◆ DIRECTIONS FOR THIS TASK: Repeat exactly the lines of the entries below from the one with "458Q90 451 109" through the one with "322Q167 326 160", both ends included, and nothing else.

________________

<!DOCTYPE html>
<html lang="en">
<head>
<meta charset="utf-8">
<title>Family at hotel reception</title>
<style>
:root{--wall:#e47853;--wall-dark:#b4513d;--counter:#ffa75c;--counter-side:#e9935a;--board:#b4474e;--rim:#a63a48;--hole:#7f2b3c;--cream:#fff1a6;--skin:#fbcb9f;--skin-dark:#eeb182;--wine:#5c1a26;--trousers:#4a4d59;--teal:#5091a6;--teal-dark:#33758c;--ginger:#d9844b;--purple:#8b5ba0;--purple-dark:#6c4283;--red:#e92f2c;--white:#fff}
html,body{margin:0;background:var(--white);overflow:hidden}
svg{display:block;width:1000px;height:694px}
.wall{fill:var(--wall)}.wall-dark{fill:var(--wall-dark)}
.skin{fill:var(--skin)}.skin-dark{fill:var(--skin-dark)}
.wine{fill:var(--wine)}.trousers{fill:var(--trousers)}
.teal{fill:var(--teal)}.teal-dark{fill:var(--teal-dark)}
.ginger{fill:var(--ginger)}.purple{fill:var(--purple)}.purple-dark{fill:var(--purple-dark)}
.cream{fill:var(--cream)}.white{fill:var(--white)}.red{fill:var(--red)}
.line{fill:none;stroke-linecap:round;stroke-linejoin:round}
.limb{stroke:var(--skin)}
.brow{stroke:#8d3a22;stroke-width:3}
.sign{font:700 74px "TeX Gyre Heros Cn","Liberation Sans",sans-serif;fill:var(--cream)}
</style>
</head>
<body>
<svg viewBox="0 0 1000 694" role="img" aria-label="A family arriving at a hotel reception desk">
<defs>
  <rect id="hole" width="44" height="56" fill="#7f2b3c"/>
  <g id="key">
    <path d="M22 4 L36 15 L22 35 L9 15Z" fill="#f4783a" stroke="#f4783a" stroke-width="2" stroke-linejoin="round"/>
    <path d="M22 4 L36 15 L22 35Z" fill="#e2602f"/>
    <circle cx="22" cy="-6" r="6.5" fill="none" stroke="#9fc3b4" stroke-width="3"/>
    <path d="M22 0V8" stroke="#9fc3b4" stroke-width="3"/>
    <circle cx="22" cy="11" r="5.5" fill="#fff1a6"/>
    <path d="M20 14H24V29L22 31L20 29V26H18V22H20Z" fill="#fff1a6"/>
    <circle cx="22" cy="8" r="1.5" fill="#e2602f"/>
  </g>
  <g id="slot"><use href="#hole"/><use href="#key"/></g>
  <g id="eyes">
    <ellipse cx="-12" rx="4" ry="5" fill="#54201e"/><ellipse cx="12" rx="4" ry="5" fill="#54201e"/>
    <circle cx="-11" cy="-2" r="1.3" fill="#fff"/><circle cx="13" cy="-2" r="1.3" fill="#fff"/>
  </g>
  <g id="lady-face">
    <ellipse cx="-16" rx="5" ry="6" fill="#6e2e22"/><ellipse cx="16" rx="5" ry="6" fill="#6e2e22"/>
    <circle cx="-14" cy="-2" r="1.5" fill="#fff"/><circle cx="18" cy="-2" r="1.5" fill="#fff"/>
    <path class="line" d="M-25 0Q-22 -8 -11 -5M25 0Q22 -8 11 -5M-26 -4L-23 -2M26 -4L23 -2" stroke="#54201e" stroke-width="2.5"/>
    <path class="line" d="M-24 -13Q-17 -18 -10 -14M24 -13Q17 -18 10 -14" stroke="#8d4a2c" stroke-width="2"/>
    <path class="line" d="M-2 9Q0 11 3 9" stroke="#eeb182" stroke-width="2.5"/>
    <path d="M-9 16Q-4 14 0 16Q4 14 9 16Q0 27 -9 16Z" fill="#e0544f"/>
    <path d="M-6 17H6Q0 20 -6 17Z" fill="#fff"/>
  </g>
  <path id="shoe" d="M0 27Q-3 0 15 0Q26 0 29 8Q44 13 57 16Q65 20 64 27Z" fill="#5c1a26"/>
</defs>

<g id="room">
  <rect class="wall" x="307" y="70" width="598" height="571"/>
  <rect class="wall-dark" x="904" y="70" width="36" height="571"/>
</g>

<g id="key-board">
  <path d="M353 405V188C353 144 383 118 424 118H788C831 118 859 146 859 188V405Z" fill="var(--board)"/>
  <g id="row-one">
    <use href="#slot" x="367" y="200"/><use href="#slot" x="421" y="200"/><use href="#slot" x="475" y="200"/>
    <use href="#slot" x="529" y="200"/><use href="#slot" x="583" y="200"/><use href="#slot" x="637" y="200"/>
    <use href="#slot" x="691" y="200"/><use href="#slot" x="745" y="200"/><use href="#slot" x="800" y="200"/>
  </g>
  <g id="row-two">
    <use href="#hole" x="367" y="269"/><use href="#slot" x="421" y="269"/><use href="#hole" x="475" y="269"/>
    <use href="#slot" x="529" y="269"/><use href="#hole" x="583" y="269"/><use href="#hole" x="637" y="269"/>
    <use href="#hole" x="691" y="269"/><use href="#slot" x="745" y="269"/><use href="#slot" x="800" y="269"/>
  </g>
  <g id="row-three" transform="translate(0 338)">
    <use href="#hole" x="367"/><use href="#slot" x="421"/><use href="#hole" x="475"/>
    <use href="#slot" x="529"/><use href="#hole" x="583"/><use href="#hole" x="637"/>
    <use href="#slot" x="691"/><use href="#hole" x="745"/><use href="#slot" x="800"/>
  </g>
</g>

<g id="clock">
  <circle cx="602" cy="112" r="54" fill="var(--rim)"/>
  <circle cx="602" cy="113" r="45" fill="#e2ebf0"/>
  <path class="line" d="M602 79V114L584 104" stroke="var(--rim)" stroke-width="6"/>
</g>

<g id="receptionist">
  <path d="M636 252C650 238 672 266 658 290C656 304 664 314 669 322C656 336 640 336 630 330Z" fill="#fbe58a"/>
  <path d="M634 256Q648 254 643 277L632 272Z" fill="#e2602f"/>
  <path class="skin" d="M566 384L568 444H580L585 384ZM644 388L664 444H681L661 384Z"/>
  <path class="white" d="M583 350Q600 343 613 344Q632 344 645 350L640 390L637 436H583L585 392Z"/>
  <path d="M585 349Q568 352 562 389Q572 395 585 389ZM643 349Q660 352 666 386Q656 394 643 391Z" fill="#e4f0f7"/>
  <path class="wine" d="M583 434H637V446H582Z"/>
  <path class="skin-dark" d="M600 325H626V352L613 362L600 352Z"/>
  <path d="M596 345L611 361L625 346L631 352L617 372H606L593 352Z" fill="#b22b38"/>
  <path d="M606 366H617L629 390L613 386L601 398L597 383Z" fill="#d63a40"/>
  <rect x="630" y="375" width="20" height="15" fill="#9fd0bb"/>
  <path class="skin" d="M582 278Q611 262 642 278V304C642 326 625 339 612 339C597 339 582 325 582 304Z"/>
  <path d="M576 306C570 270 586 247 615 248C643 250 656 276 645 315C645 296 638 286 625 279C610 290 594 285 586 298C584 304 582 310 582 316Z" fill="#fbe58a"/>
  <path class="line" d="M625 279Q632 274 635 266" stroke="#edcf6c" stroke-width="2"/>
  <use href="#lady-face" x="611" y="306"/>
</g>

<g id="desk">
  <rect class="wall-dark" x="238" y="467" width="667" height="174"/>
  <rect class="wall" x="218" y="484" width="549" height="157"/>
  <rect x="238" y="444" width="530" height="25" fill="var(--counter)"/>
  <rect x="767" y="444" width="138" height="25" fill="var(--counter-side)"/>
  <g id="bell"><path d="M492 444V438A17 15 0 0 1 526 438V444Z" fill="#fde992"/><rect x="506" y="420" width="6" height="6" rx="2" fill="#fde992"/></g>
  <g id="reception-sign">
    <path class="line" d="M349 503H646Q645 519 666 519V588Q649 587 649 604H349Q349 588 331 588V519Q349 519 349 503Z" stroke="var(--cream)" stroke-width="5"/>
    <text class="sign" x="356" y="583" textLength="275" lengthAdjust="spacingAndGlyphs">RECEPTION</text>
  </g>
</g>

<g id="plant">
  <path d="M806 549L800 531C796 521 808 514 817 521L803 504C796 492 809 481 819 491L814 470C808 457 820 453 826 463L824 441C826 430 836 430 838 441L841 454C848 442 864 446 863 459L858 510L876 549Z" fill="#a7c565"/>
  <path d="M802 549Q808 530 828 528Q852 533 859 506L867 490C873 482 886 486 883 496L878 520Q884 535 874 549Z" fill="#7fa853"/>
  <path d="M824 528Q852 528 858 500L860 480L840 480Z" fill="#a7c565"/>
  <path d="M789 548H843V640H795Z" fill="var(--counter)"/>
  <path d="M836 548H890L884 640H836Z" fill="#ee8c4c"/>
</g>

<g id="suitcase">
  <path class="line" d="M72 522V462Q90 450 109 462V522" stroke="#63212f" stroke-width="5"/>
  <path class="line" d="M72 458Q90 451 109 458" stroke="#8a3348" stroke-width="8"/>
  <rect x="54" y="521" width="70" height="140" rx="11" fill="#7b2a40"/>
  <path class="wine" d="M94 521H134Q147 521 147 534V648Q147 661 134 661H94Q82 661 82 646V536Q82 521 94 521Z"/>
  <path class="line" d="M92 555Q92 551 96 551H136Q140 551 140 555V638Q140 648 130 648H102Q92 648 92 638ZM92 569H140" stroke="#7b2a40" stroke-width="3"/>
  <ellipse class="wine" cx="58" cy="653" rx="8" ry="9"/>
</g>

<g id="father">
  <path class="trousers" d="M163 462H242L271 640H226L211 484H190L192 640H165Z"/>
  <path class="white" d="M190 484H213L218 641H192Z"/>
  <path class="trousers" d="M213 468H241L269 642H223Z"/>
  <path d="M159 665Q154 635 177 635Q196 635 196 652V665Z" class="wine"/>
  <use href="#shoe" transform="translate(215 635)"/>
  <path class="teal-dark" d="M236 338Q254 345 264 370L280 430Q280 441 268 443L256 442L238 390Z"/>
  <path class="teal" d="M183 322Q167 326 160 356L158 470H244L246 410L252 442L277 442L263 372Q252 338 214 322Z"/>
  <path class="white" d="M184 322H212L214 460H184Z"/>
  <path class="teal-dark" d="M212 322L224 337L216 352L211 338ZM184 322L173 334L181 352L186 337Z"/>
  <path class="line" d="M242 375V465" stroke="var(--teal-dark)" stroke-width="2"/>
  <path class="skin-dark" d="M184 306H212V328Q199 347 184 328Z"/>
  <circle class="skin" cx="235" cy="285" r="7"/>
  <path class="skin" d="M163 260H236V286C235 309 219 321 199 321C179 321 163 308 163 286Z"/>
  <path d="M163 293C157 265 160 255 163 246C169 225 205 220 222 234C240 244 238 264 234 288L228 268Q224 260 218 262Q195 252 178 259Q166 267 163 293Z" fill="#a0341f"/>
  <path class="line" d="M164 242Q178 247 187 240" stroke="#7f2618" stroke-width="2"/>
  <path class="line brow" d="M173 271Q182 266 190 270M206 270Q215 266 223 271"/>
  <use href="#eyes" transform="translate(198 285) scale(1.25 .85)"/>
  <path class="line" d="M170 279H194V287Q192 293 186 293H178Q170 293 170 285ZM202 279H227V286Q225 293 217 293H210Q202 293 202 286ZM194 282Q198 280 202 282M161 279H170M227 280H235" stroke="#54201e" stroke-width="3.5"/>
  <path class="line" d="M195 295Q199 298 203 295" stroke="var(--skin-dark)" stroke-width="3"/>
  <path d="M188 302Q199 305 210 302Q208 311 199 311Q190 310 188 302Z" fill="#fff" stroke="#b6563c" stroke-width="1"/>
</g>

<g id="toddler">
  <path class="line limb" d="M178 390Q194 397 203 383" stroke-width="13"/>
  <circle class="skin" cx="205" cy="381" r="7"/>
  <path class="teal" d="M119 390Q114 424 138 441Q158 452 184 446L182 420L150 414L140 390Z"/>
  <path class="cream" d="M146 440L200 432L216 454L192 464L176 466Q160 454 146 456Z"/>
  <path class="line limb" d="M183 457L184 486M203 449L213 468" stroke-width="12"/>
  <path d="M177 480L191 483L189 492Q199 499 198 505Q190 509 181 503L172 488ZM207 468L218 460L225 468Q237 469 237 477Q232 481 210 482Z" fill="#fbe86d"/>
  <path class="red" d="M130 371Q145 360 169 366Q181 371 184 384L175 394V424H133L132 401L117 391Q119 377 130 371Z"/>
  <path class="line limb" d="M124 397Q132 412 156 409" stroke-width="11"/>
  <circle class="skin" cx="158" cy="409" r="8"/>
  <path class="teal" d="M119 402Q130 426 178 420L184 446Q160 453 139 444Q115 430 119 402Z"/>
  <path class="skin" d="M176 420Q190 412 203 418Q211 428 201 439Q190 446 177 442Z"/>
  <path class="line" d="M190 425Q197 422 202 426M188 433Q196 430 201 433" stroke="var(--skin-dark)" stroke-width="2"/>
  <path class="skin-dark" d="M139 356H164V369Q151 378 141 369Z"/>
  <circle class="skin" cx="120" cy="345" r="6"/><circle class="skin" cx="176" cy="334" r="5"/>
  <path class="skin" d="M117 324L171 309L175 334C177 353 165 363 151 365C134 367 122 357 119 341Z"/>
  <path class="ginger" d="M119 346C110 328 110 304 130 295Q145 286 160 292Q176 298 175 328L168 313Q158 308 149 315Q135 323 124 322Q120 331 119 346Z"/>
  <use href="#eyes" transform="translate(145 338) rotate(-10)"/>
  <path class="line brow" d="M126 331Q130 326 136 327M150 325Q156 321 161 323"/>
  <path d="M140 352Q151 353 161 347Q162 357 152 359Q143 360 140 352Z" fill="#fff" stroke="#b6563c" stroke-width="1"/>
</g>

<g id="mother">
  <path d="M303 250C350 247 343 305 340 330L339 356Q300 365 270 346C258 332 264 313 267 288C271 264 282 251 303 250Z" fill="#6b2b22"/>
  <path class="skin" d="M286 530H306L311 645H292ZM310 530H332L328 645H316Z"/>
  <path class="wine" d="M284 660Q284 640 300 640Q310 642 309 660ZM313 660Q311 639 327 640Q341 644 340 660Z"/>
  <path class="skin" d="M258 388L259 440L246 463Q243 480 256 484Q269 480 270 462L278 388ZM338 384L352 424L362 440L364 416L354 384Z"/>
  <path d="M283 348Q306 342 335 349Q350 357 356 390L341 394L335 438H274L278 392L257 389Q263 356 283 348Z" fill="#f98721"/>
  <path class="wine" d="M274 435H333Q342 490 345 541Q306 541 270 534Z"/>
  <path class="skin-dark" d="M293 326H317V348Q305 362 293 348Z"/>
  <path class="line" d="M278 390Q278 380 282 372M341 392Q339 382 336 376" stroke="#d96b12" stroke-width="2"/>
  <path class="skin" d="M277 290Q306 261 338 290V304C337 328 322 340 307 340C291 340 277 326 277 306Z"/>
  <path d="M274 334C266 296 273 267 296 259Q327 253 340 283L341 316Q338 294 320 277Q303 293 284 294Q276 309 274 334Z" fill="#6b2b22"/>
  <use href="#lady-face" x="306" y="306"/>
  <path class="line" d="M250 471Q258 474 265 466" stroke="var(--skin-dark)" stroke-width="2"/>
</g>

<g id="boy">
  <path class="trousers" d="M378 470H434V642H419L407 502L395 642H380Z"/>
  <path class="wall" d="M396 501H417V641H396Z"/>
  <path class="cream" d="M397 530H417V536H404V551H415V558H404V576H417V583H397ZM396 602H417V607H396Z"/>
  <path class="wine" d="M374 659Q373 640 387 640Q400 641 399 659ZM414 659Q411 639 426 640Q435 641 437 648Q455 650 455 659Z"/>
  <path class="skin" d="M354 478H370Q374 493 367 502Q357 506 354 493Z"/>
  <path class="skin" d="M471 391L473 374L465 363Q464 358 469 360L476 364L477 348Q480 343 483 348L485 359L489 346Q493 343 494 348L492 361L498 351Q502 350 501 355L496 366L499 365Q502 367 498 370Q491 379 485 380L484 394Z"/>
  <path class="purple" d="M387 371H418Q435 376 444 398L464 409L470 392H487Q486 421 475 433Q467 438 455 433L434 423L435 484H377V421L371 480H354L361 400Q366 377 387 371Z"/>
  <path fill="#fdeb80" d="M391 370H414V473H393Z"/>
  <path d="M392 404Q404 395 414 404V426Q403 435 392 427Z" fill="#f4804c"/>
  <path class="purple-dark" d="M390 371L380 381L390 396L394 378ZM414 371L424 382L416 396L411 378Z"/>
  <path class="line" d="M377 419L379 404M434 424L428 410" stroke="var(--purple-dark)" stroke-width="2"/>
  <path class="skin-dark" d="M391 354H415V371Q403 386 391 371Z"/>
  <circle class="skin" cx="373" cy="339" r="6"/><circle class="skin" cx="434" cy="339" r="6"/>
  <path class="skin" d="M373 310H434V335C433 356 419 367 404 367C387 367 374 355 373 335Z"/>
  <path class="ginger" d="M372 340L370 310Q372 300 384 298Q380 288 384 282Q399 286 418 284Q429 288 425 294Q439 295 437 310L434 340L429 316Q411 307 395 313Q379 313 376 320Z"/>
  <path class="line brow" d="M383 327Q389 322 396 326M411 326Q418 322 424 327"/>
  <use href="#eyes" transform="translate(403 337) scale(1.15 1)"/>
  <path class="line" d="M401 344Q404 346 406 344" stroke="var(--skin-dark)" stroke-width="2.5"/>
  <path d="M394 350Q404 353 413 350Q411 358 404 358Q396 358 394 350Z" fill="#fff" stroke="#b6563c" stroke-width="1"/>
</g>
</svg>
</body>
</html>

________________

◆ TASK RESPONSE:
  <path class="line" d="M72 458Q90 451 109 458" stroke="#8a3348" stroke-width="8"/>
  <rect x="54" y="521" width="70" height="140" rx="11" fill="#7b2a40"/>
  <path class="wine" d="M94 521H134Q147 521 147 534V648Q147 661 134 661H94Q82 661 82 646V536Q82 521 94 521Z"/>
  <path class="line" d="M92 555Q92 551 96 551H136Q140 551 140 555V638Q140 648 130 648H102Q92 648 92 638ZM92 569H140" stroke="#7b2a40" stroke-width="3"/>
  <ellipse class="wine" cx="58" cy="653" rx="8" ry="9"/>
</g>

<g id="father">
  <path class="trousers" d="M163 462H242L271 640H226L211 484H190L192 640H165Z"/>
  <path class="white" d="M190 484H213L218 641H192Z"/>
  <path class="trousers" d="M213 468H241L269 642H223Z"/>
  <path d="M159 665Q154 635 177 635Q196 635 196 652V665Z" class="wine"/>
  <use href="#shoe" transform="translate(215 635)"/>
  <path class="teal-dark" d="M236 338Q254 345 264 370L280 430Q280 441 268 443L256 442L238 390Z"/>
  <path class="teal" d="M183 322Q167 326 160 356L158 470H244L246 410L252 442L277 442L263 372Q252 338 214 322Z"/>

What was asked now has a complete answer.